_DATA TO EXAMINE_:
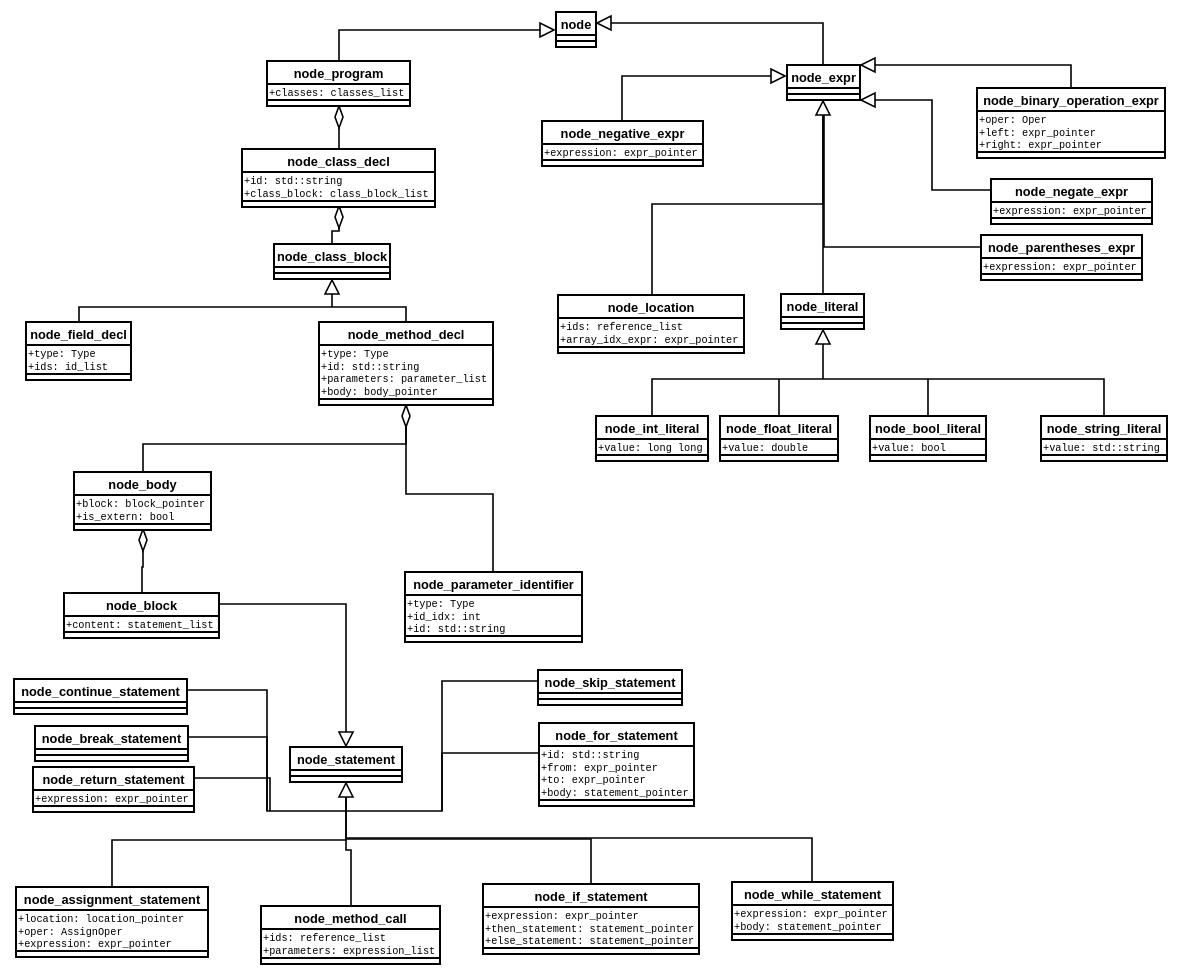
<!DOCTYPE html>
<html lang="en">
<head>
<meta charset="utf-8">
<title>Syntax tree class diagram</title>
<style>
:root { --ink: #000; --paper: #fff; --row: 12.6px; }
* { box-sizing: border-box; margin: 0; padding: 0; }
body { background: var(--paper); }
.diagram { position: relative; width: 1180px; height: 974px; overflow: hidden; background: var(--paper); color: var(--ink); }
.connectors { position: absolute; inset: 0; fill: none; stroke: var(--ink); stroke-width: 1.6; }
.heads { fill: var(--paper); }
.class {
  position: absolute;
  left: calc(var(--x) * 1px - 1px);
  top: calc(var(--y) * 1px - 1px);
  width: calc(var(--w) * 1px + 2px);
  border: 2px solid var(--ink);
  background: var(--paper);
}
.class h2 {
  height: 21px; padding-top: 3px;
  font: bold 12.8px/18px "Liberation Sans", Arial, sans-serif;
  display: flex; justify-content: center; white-space: nowrap;
}
.fields {
  min-height: 6px; padding: 2px 0 0 1px; margin-bottom: -.6px;
  border-top: 2px solid var(--ink);
  list-style: none; white-space: nowrap;
  font: 10.25px/var(--row) "Liberation Mono", monospace;
}
.fields:empty { margin-bottom: 0; }
.methods { height: 6px; border-top: 2px solid var(--ink); }
</style>
</head>
<body>
<main class="diagram">
<svg class="connectors" width="1180" height="974" viewBox="0 0 1180 974" aria-hidden="true">
  <defs>
    <path id="inherits" d="M0 0L-7 14H7Z"/>
    <path id="contains" d="M0 0L4 11L0 22L-4 11Z"/>
  </defs>
  <g class="lines">
    <path d="M339 61V30H541"/>
    <path d="M823 65V23H610"/>
    <path d="M339 149V128"/>
    <path d="M332 244V231H339V228"/>
    <path d="M79 322V307H406V322M332 307V293"/>
    <path d="M143 472V444H406V427"/>
    <path d="M406 427V494H493V572"/>
    <path d="M142 593V567H143V551"/>
    <path d="M220 604H346V733"/>
    <path d="M188 690H267V811H346V796"/>
    <path d="M189 737H267V811"/>
    <path d="M195 778H270V811"/>
    <path d="M538 681H442V811H346"/>
    <path d="M539 753H442V811"/>
    <path d="M112 887V840H346V796"/>
    <path d="M351 906V850H346V796"/>
    <path d="M591 884V839H346"/>
    <path d="M812 882V838H346"/>
    <path d="M622 122V76H772"/>
    <path d="M1071 88V65H875"/>
    <path d="M991 190H932V100H875"/>
    <path d="M980 247H824V114"/>
    <path d="M652 295V204H823V114"/>
    <path d="M823 294V114"/>
    <path d="M652 417V379H1104V417M779 379V417M928 379V417M823 379V343"/>
  </g>
  <g class="heads">
    <use href="#inherits" transform="translate(554 30) rotate(90)"/>
    <use href="#inherits" transform="translate(597 23) rotate(-90)"/>
    <use href="#inherits" transform="translate(785 76) rotate(90)"/>
    <use href="#inherits" transform="translate(861 65) rotate(-90)"/>
    <use href="#inherits" transform="translate(861 100) rotate(-90)"/>
    <use href="#inherits" x="823" y="101"/>
    <use href="#inherits" x="823" y="330"/>
    <use href="#inherits" x="332" y="280"/>
    <use href="#inherits" x="346" y="783"/>
    <use href="#inherits" transform="translate(346 746) rotate(180)"/>
    <use href="#contains" x="339" y="106"/>
    <use href="#contains" x="339" y="206"/>
    <use href="#contains" x="406" y="405"/>
    <use href="#contains" x="143" y="529"/>
  </g>
</svg>

<section class="class" style="--x:556;--y:12;--w:40"><h2>node</h2><ul class="fields"></ul><div class="methods"></div></section>

<section class="class" style="--x:267;--y:61;--w:143"><h2>node_program</h2><ul class="fields"><li>+classes: classes_list</li></ul><div class="methods"></div></section>

<section class="class" style="--x:242;--y:149;--w:193"><h2>node_class_decl</h2><ul class="fields"><li>+id: std::string</li><li>+class_block: class_block_list</li></ul><div class="methods"></div></section>

<section class="class" style="--x:274;--y:244;--w:116"><h2>node_class_block</h2><ul class="fields"></ul><div class="methods"></div></section>

<section class="class" style="--x:26;--y:322;--w:105"><h2>node_field_decl</h2><ul class="fields"><li>+type: Type</li><li>+ids: id_list</li></ul><div class="methods"></div></section>

<section class="class" style="--x:319;--y:322;--w:174"><h2>node_method_decl</h2><ul class="fields"><li>+type: Type</li><li>+id: std::string</li><li>+parameters: parameter_list</li><li>+body: body_pointer</li></ul><div class="methods"></div></section>

<section class="class" style="--x:74;--y:472;--w:137"><h2>node_body</h2><ul class="fields"><li>+block: block_pointer</li><li>+is_extern: bool</li></ul><div class="methods"></div></section>

<section class="class" style="--x:64;--y:593;--w:155"><h2>node_block</h2><ul class="fields"><li>+content: statement_list</li></ul><div class="methods"></div></section>

<section class="class" style="--x:405;--y:572;--w:177"><h2>node_parameter_identifier</h2><ul class="fields"><li>+type: Type</li><li>+id_idx: int</li><li>+id: std::string</li></ul><div class="methods"></div></section>

<section class="class" style="--x:14;--y:679;--w:173"><h2>node_continue_statement</h2><ul class="fields"></ul><div class="methods"></div></section>

<section class="class" style="--x:35;--y:726;--w:153"><h2>node_break_statement</h2><ul class="fields"></ul><div class="methods"></div></section>

<section class="class" style="--x:33;--y:767;--w:161"><h2>node_return_statement</h2><ul class="fields"><li>+expression: expr_pointer</li></ul><div class="methods"></div></section>

<section class="class" style="--x:290;--y:747;--w:112"><h2>node_statement</h2><ul class="fields"></ul><div class="methods"></div></section>

<section class="class" style="--x:538;--y:670;--w:144"><h2>node_skip_statement</h2><ul class="fields"></ul><div class="methods"></div></section>

<section class="class" style="--x:539;--y:723;--w:155"><h2>node_for_statement</h2><ul class="fields"><li>+id: std::string</li><li>+from: expr_pointer</li><li>+to: expr_pointer</li><li>+body: statement_pointer</li></ul><div class="methods"></div></section>

<section class="class" style="--x:16;--y:887;--w:192"><h2>node_assignment_statement</h2><ul class="fields"><li>+location: location_pointer</li><li>+oper: AssignOper</li><li>+expression: expr_pointer</li></ul><div class="methods"></div></section>

<section class="class" style="--x:261;--y:906;--w:179"><h2>node_method_call</h2><ul class="fields"><li>+ids: reference_list</li><li>+parameters: expression_list</li></ul><div class="methods"></div></section>

<section class="class" style="--x:483;--y:884;--w:216"><h2>node_if_statement</h2><ul class="fields"><li>+expression: expr_pointer</li><li>+then_statement: statement_pointer</li><li>+else_statement: statement_pointer</li></ul><div class="methods"></div></section>

<section class="class" style="--x:732;--y:882;--w:161"><h2>node_while_statement</h2><ul class="fields"><li>+expression: expr_pointer</li><li>+body: statement_pointer</li></ul><div class="methods"></div></section>

<section class="class" style="--x:787;--y:65;--w:73"><h2>node_expr</h2><ul class="fields"></ul><div class="methods"></div></section>

<section class="class" style="--x:977;--y:88;--w:188"><h2>node_binary_operation_expr</h2><ul class="fields"><li>+oper: Oper</li><li>+left: expr_pointer</li><li>+right: expr_pointer</li></ul><div class="methods"></div></section>

<section class="class" style="--x:542;--y:121;--w:161"><h2>node_negative_expr</h2><ul class="fields"><li>+expression: expr_pointer</li></ul><div class="methods"></div></section>

<section class="class" style="--x:991;--y:179;--w:161"><h2>node_negate_expr</h2><ul class="fields"><li>+expression: expr_pointer</li></ul><div class="methods"></div></section>

<section class="class" style="--x:981;--y:235;--w:161"><h2>node_parentheses_expr</h2><ul class="fields"><li>+expression: expr_pointer</li></ul><div class="methods"></div></section>

<section class="class" style="--x:558;--y:295;--w:186"><h2>node_location</h2><ul class="fields"><li>+ids: reference_list</li><li>+array_idx_expr: expr_pointer</li></ul><div class="methods"></div></section>

<section class="class" style="--x:781;--y:294;--w:83"><h2>node_literal</h2><ul class="fields"></ul><div class="methods"></div></section>

<section class="class" style="--x:596;--y:416;--w:112"><h2>node_int_literal</h2><ul class="fields"><li>+value: long long</li></ul><div class="methods"></div></section>

<section class="class" style="--x:720;--y:416;--w:118"><h2>node_float_literal</h2><ul class="fields"><li>+value: double</li></ul><div class="methods"></div></section>

<section class="class" style="--x:870;--y:416;--w:116"><h2>node_bool_literal</h2><ul class="fields"><li>+value: bool</li></ul><div class="methods"></div></section>

<section class="class" style="--x:1041;--y:416;--w:126"><h2>node_string_literal</h2><ul class="fields"><li>+value: std::string</li></ul><div class="methods"></div></section>
</main>
</body>
</html>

_ACTIVITY_:
Please show all lines from the entries that contain the word "font".

_WRITTEN REPLY_:
  font: bold 12.8px/18px "Liberation Sans", Arial, sans-serif;
  font: 10.25px/var(--row) "Liberation Mono", monospace;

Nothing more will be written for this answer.